Sapphires are the blue variety of the precious gemstone corundum. They can be found in a wide range of shades, from pale blue to almost black; however, the most prized shade of sapphire is cornflower blue, which is also known as Kashmir sapphire.
The chemical composition for sapphires is Al2O3, or aluminum oxide. It measures a 9 on the Moh’s scale, which is a system for establishing the hardness of gemstones and minerals. The only gem harder than a sapphire is a diamond.
The star in a star sapphire is the result of microscopic inclusions of another mineral, usually rutile. These inclusions cause an effect known as asterism—when the stone is cut along its C axis, a star appears. The stars can have as few as two or as many as 12 rays, which may also be of varying intensity.

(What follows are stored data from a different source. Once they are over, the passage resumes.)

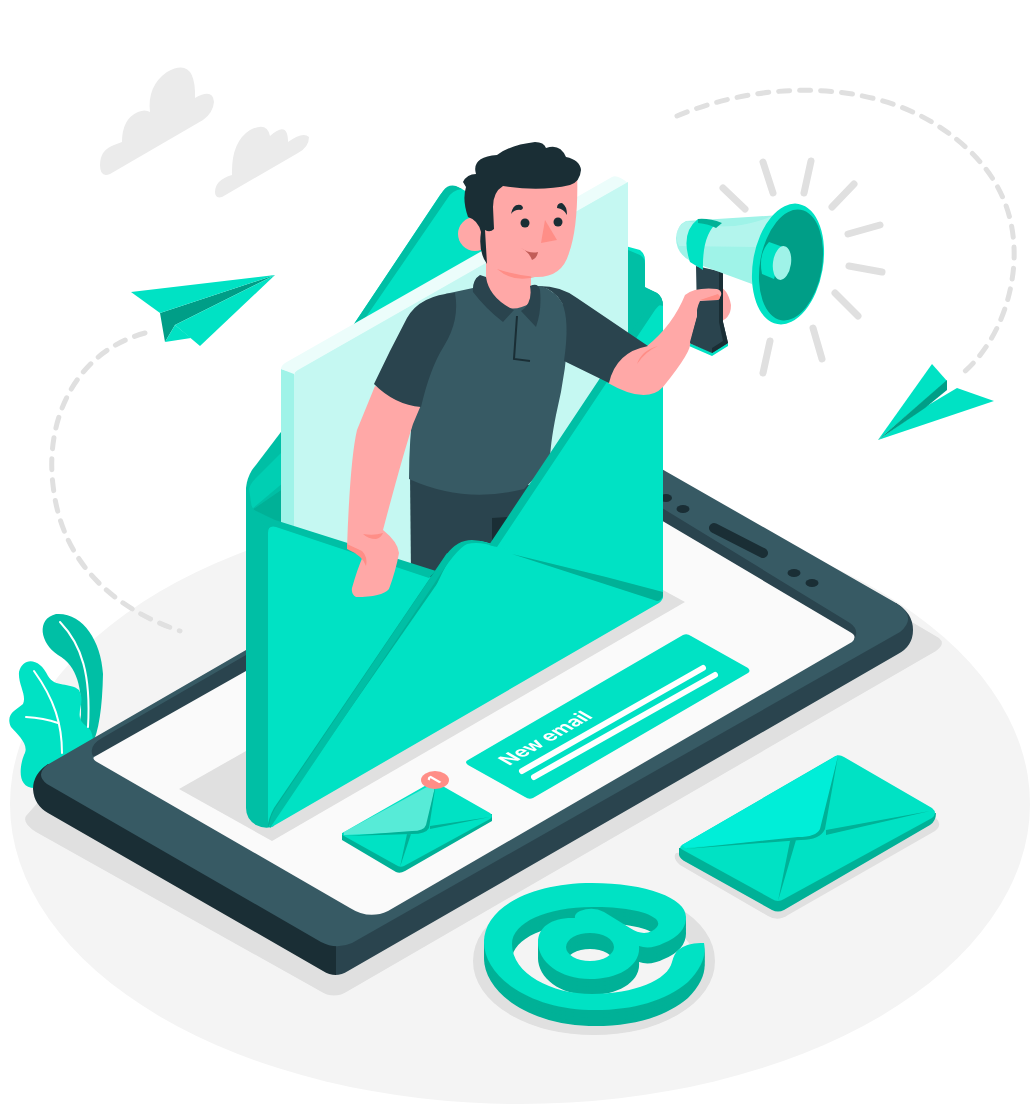
<!DOCTYPE html>
<html lang="en">
<head>
<meta charset="utf-8">
<title>New email campaign</title>
<style>
:root {
  --floor: #f4f4f4; --shadow: #e0e0e0; --cloud: #ebebeb; --screen: #fafafa;
  --green: #00e2c4; --green-bright: #00eed8; --green-mid: #00bfa5; --green-wall: #00b197; --green-deep: #009e87;
  --mint: #9ff3e8; --mint-pale: #c5f8f2; --mint-white: #ecfdfb;
  --slate: #375a64; --slate-dark: #2a444e; --ink: #1a2e35;
  --skin: #ffa8a7; --skin-shade: #ff8e87; --mouth: #c25d58;
}
html, body { margin: 0; background: #fff; overflow: hidden; }
svg { display: block; width: 1032px; height: 1113px; }
.floor { fill: var(--floor); } .shadow { fill: var(--shadow); } .cloud { fill: var(--cloud); } .screen { fill: var(--screen); }
.green { fill: var(--green); } .bright { fill: var(--green-bright); } .mid { fill: var(--green-mid); } .wall { fill: var(--green-wall); } .deep { fill: var(--green-deep); }
.mint { fill: var(--mint); } .pale { fill: var(--mint-pale); } .white { fill: var(--mint-white); }
.slate { fill: var(--slate); } .slate-dark { fill: var(--slate-dark); } .ink { fill: var(--ink); }
.skin { fill: var(--skin); } .skin-shade { fill: var(--skin-shade); } .mouth { fill: var(--mouth); }
.trail { fill: none; stroke: var(--shadow); stroke-width: 5; stroke-linecap: round; stroke-dasharray: 11 10; }
.rays { fill: none; stroke: var(--shadow); stroke-width: 7; stroke-linecap: round; }
.vein { fill: none; stroke: #fff; stroke-width: 2; stroke-linecap: round; }
.bar { stroke: #fff; stroke-width: 6; stroke-linecap: round; }
.slot { stroke: var(--ink); stroke-width: 10; stroke-linecap: round; }
.crease { fill: none; stroke: var(--ink); stroke-width: 2; }
.ring-shadow { fill: none; stroke: var(--shadow); stroke-width: 20; }
text { font-family: Inter, "Open Sans", sans-serif; font-weight: 700; fill: #fff; }
</style>
</head>
<body>
<svg viewBox="0 0 1032 1113" role="img" aria-label="A man with a megaphone leaning out of an envelope on a phone">
<defs>
  <path id="at-face" fill-rule="evenodd" d="M704 943Q708 962 688 982C664 1002 630 1011 589 1010C528 1008 484 976 484 942C484 908 530 883 592 883C646 883 686 898 686 917Q686 934 664 943Q650 950 639 946C641 966 618 979 590 979C560 979 538 962 538 942C538 927 552 917 575 918Q574 914 580 911Q593 906 604 912L630 928Q642 936 652 931Q662 925 656 919C645 910 620 907 592 907C548 907 512 922 512 944C512 974 552 994 592 994C634 994 668 980 672 962Q674 954 678 950Q688 942 704 943ZM566 947A24 14 0 1 0 614 947A24 14 0 1 0 566 947Z"/>
</defs>

<ellipse class="floor" cx="520" cy="804" rx="510" ry="300"/>

<g id="clouds" class="cloud">
  <path d="M100 165Q100 150 114 145L122 142Q122 119 138 112Q145 109 150 112Q147 86 167 72Q196 56 195 98Q213 88 214 102Q213 113 203 120L110 174Q100 178 100 165Z"/>
  <path d="M215 192Q215 180 232 175Q231 142 250 130Q267 121 270 136Q288 120 288 142Q303 131 309 137Q309 147 298 153L222 197Q215 199 215 192Z"/>
</g>

<g id="trails" class="trail">
  <path d="M145 333C75 352 45 420 53 485C61 560 110 607 180 631"/>
  <path d="M677 116C760 81 865 80 935 124C1000 165 1016 215 1014 262C1011 310 990 350 963 373"/>
</g>

<g id="paper-planes">
  <path class="deep" d="M160 313L275 275L175 325L165 342Z"/>
  <path class="green" d="M131 292L275 275L160 313Z"/>
  <path class="green" d="M275 275L200 346L175 325Z"/>
  <path class="green" d="M165 342L191 338L175 325Z"/>
  <path class="green" d="M932 364L947 381L878 440Z"/>
  <path class="green" d="M925 407L957 388L994 401L878 440Z"/>
  <path class="deep" d="M947 380V390L925 408L878 440Z"/>
</g>

<g id="plant">
  <path class="mid" d="M92 745Q102 725 103 674C101 640 82 612 56 614C36 619 40 643 58 655C78 666 82 690 81 715L76 745Z"/>
  <path class="green" d="M35 788C16 788 20 765 24 755C30 745 18 735 11 727C5 714 16 710 23 704C27 695 18 685 19 672C23 656 40 658 48 676C55 688 70 682 79 690C85 702 78 708 80 718C83 728 92 724 93 740Z"/>
  <path class="vein" d="M60 622C82 645 91 675 88 727M34 671C55 700 62 725 62 753M26 717Q44 718 58 723"/>
</g>

<g id="phone">
  <path class="shadow" d="M26 816Q22 823 36 832L320 991Q334 1000 348 991L936 651Q946 644 939 638L900 615L40 800Z"/>
  <path class="slate-dark" d="M335 930L896 603Q913 613 913 630Q913 646 898 654L348 971Q342 975 335 975Z"/>
  <path class="ink" d="M48 764Q33 774 33 789Q34 805 48 813L323 971Q329 975 336 975V930Z"/>
  <path class="slate" d="M47 765L246 650L590 428L896 603Q918 617 900 632L352 943Q336 950 321 942L47 784Q35 775 47 765Z"/>
  <path class="slate-dark" d="M93 756Q88 746 102 738L246 655L600 470L850 623Q860 630 854 640Z"/>
  <path class="screen" d="M94 757L246 671L600 484L850 632Q858 636 852 642L388 911Q369 920 350 908L97 762Q92 759 94 757Z"/>
  <path class="slot" d="M714 528L763 553"/>
  <g class="ink">
    <ellipse cx="666" cy="498" rx="6" ry="4"/><ellipse cx="683" cy="509" rx="6.500" ry="4"/>
    <ellipse cx="794" cy="573" rx="6.500" ry="4"/><ellipse cx="812" cy="583" rx="6.500" ry="4"/>
  </g>
  <path class="shadow" d="M179 789L246 751L663 590L685 602L272 841Z"/>
</g>

<g id="notification">
  <path class="green" d="M468 760L683 635Q687 633 691 636L748 668Q751 671 748 673L533 798Q529 800 525 797L468 765Q464 762 468 760Z"/>
  <text font-size="20" textLength="98" lengthAdjust="spacingAndGlyphs" transform="matrix(.866 -.5 .866 .5 509 766)">New email</text>
  <path class="bar" d="M522 771L703 668M534 777L715 675"/>
</g>

<g id="mail-icon">
  <path class="wall" d="M342 833V840L396 872Q400 874 405 871L492 821V814Z"/>
  <path class="green" d="M344 832L430 783Q434 781 439 784L490 813Q494 816 490 819L404 866Q400 868 396 865L344 836Q340 834 344 832Z"/>
  <path class="mint" opacity=".55" d="M344 832L436 782L427 826Q425 831 416 832L344 835Z"/>
  <path class="wall" d="M436 783L429 828Q426 834 412 834L346 836L412 831Q424 831 426 825ZM430 826L490 817L430 829ZM411 834L400 867L407 834Z"/>
  <ellipse class="skin-shade" cx="435" cy="780" rx="14" ry="9"/>
  <text font-size="17" transform="matrix(.866 -.5 .866 .5 436 785)">1</text>
</g>

<g id="envelope-back">
  <path class="green" d="M340 345L440 195Q449 182 462 189L500 212L640 250Q645 254 645 260V330L400 480Z"/>
  <path class="mid" d="M354 324L443 191Q448 184 456 186L462 189Q452 190 447 199L366 317Z"/>
  <path class="mid" d="M628 250L640 255Q645 258 645 264V287L657 293Q663 297 663 306L628 350Z"/>
  <path class="mid" d="M246 515V488Q247 478 252 470L284 428V530Z"/>
  <path class="green" opacity=".45" d="M249 489Q250 484 256 478L284 450V482L252 509Z"/>
  <path class="wall" d="M252 510L290 484V530Z"/>
</g>

<g id="letter">
  <path class="mint" d="M281 369L294 373V540L281 530Z"/>
  <path class="white" d="M281 369Q281 366 285 363L612 177Q617 174 628 183L294 374Z"/>
  <path class="pale" d="M294 376Q294 372 298 370L628 182V400L440 580L294 530Z"/>
</g>

<g id="man">
  <path class="slate-dark" d="M410 475L530 485L500 540L430 580L411 574Z"/>
  <path class="ink" d="M492 518L508 517L494 545H492Z"/>
  <path class="slate" d="M445 294L473 288L540 286Q562 292 569 320Q567 370 556 415Q550 445 550 462L524 489Q464 504 409 479Q409 440 414 400Z"/>
  <path class="skin" d="M486 255L531 270V303Q505 318 486 292Z"/>
  <path class="slate-dark" d="M480 275Q472 280 473 292Q486 309 503 322L514 310Q489 298 486 277ZM530 286Q538 282 540 290Q542 310 536 327L521 311Q533 303 530 286Z"/>
  <path class="crease" d="M517 316L514 359L530 361"/>
  <ellipse class="skin" cx="475" cy="234" rx="17" ry="17"/>
  <path class="skin" d="M486 178L577 168Q579 225 569 253Q562 278 535 277Q505 274 486 263Z"/>
  <path class="skin-shade" d="M497 269Q515 275 535 277Q513 283 497 269Z"/>
  <path class="ink" d="M463 182Q467 174 476 174Q471 157 497 155Q510 145 535 142Q544 142 546 148Q560 143 566 157Q580 160 581 170Q580 182 570 185Q540 192 503 186Q493 192 493 207L494 229Q490 233 485 230L487 264Q478 252 481 232Q478 220 468 217Q462 200 466 187Z"/>
  <path class="ink" d="M511 214Q513 203 521 205Q525 208 521 210Q515 209 511 214ZM557 208Q557 203 562 203Q567 206 567 215Q564 209 557 208Z"/>
  <circle class="ink" cx="525" cy="223" r="4.500"/><circle class="ink" cx="558" cy="222" r="4.500"/>
  <path class="skin-shade" d="M545 220L557 240L541 243Z"/>
  <path class="mouth" d="M521 248Q530 254 538 252Q537 258 532 260Q529 252 521 248Z"/>
</g>

<g id="envelope-front">
  <path class="mid" d="M246 488Q247 503 256 512L290 535L274 826Q266 830 256 825Q246 819 246 808Z"/>
  <path class="green" d="M268 528Q268 522 277 525L430 577L470 560L497 545L655 304L663 306V598L272 826Q268 828 268 818Z"/>
  <path class="mid" d="M252 509L275 520L436 571L429 578L276 527Q268 525 268 533Q262 520 252 509Z"/>
  <path class="wall" d="M268 827Q268 819 274 808L447 553L455 558Z"/>
  <path class="green" d="M270 828L434 591Q452 548 466 543Q480 538 496 546L663 594V596Q663 600 659 603Z"/>
  <path class="mid" d="M446 555Q457 540 472 540Q487 541 496 547Q480 541 467 544Q456 549 434 584L270 828Q268 820 276 807Z"/>
  <path class="wall" d="M512 554L606 577L663 592V596Q661 601 657 601Z"/>
  <path class="mid" d="M489 545L650 303Q654 296 648 289L657 293Q663 297 663 306Q661 302 655 310L497 547Z"/>
</g>

<g id="near-arm">
  <path class="skin" d="M375 386L421 405L413 424Q402 458 383 530Q398 542 399 553Q396 570 389 589Q382 597 356 597Q351 594 352 588Q357 570 363 556L347 548Q350 460 357 430Z"/>
  <path class="skin-shade" d="M363 534Q374 536 383 533Q381 538 376 539Q368 539 363 534ZM347 544L362 551Q368 557 366 566Q363 556 347 549Z"/>
  <path class="slate-dark" d="M455 293Q420 295 407 318Q390 350 374 384Q395 405 421 407Q430 368 444 346Q460 320 455 293Z"/>
</g>

<path class="rays" d="M723 188L745 209M763 162L773 193M811 161L804 193M854 184L832 207M880 225L848 234M882 272L849 266M858 316L835 293M822 359L813 328M763 373L770 341"/>

<g id="megaphone">
  <path class="skin" d="M716 285Q728 288 731 305Q731 320 717 322Q709 318 712 306Z"/>
  <path class="green" d="M689 343L712 352L728 343V346L712 356L689 346Z"/>
  <path class="slate-dark" d="M696 266L723 272V322L728 343L712 353L689 343L697 315Z"/>
  <path class="ink" d="M719 272H723V322L728 343L712 353V348L723 341L719 322Z"/>
  <path class="mint" d="M686 221L781 215Q800 205 806 210L782 322Q768 315 752 284L692 262Q676 254 676 238Q677 225 686 221Z"/>
  <path class="pale" d="M687 221Q710 228 735 226Q765 222 785 209L773 247L679 246Q671 229 687 221Z" opacity=".55"/>
  <path class="green" d="M698 219L718 222Q702 234 703 270L690 262Q680 233 698 219Z"/>
  <path class="wall" d="M698 219Q709 218 722 223L716 228Q709 224 698 223Z"/>
  <ellipse class="green" cx="788" cy="264" rx="35" ry="61" transform="rotate(10 788 264)"/>
  <ellipse class="deep" cx="791" cy="265" rx="31" ry="56" transform="rotate(10 791 265)"/>
  <path class="green" d="M769 242L783 247L774 279L762 274Q758 254 769 242Z"/>
  <ellipse class="mint" cx="782" cy="263" rx="9" ry="17" transform="rotate(8 782 263)"/>
</g>

<g id="raised-arm">
  <path class="skin" d="M608 383Q612 349 647 346Q673 325 685 295Q695 287 717 289Q725 292 718 300L700 301Q696 309 697 316L690 342Q693 350 663 387Q646 405 608 383Z"/>
  <path class="skin-shade" d="M637 364Q642 350 658 346Q646 351 637 364ZM700 300L718 294Q722 298 718 300Z"/>
  <path class="slate-dark" d="M539 286Q561 286 577 298L648 346Q616 352 609 383L564 361Q570 320 562 303Q555 290 539 286Z"/>
</g>

<g id="floor-envelope">
  <path class="shadow" d="M676 853Q672 858 680 865L768 916Q778 922 788 915L935 831Q943 825 936 818Z"/>
  <path class="wall" d="M679 848V855Q680 859 686 862L772 910Q778 913 784 910L930 825Q936 821 936 813Z"/>
  <path class="green" d="M682 845L832 758Q838 753 844 757L932 808Q938 813 932 818L784 899Q778 903 772 899L683 850Q678 848 682 845Z"/>
  <path class="bright" d="M682 845L838 755L823 829Q819 837 804 838L685 848Z"/>
  <path class="wall" d="M838 756L825 829Q820 840 801 840L685 849L798 837Q816 837 820 829ZM826 830L930 811L826 835ZM796 840L778 901L790 841Z"/>
</g>

<g id="at-sign">
  <ellipse class="ring-shadow" cx="594" cy="961" rx="111" ry="64"/>
  <g class="wall">
    <use href="#at-face" y="16"/>
    <use href="#at-face" y="12"/>
    <use href="#at-face" y="8"/>
    <use href="#at-face" y="4"/>
  </g>
  <use class="green" href="#at-face"/>
</g>
</svg>
</body>
</html>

Sapphires are the birthstone for the month of September. In addition, star sapphires are thought to ward off mental illness and colic, among other ailments. Due to the presence of the star, they are considered to be stones that connect the wearer to a higher plane of consciousness.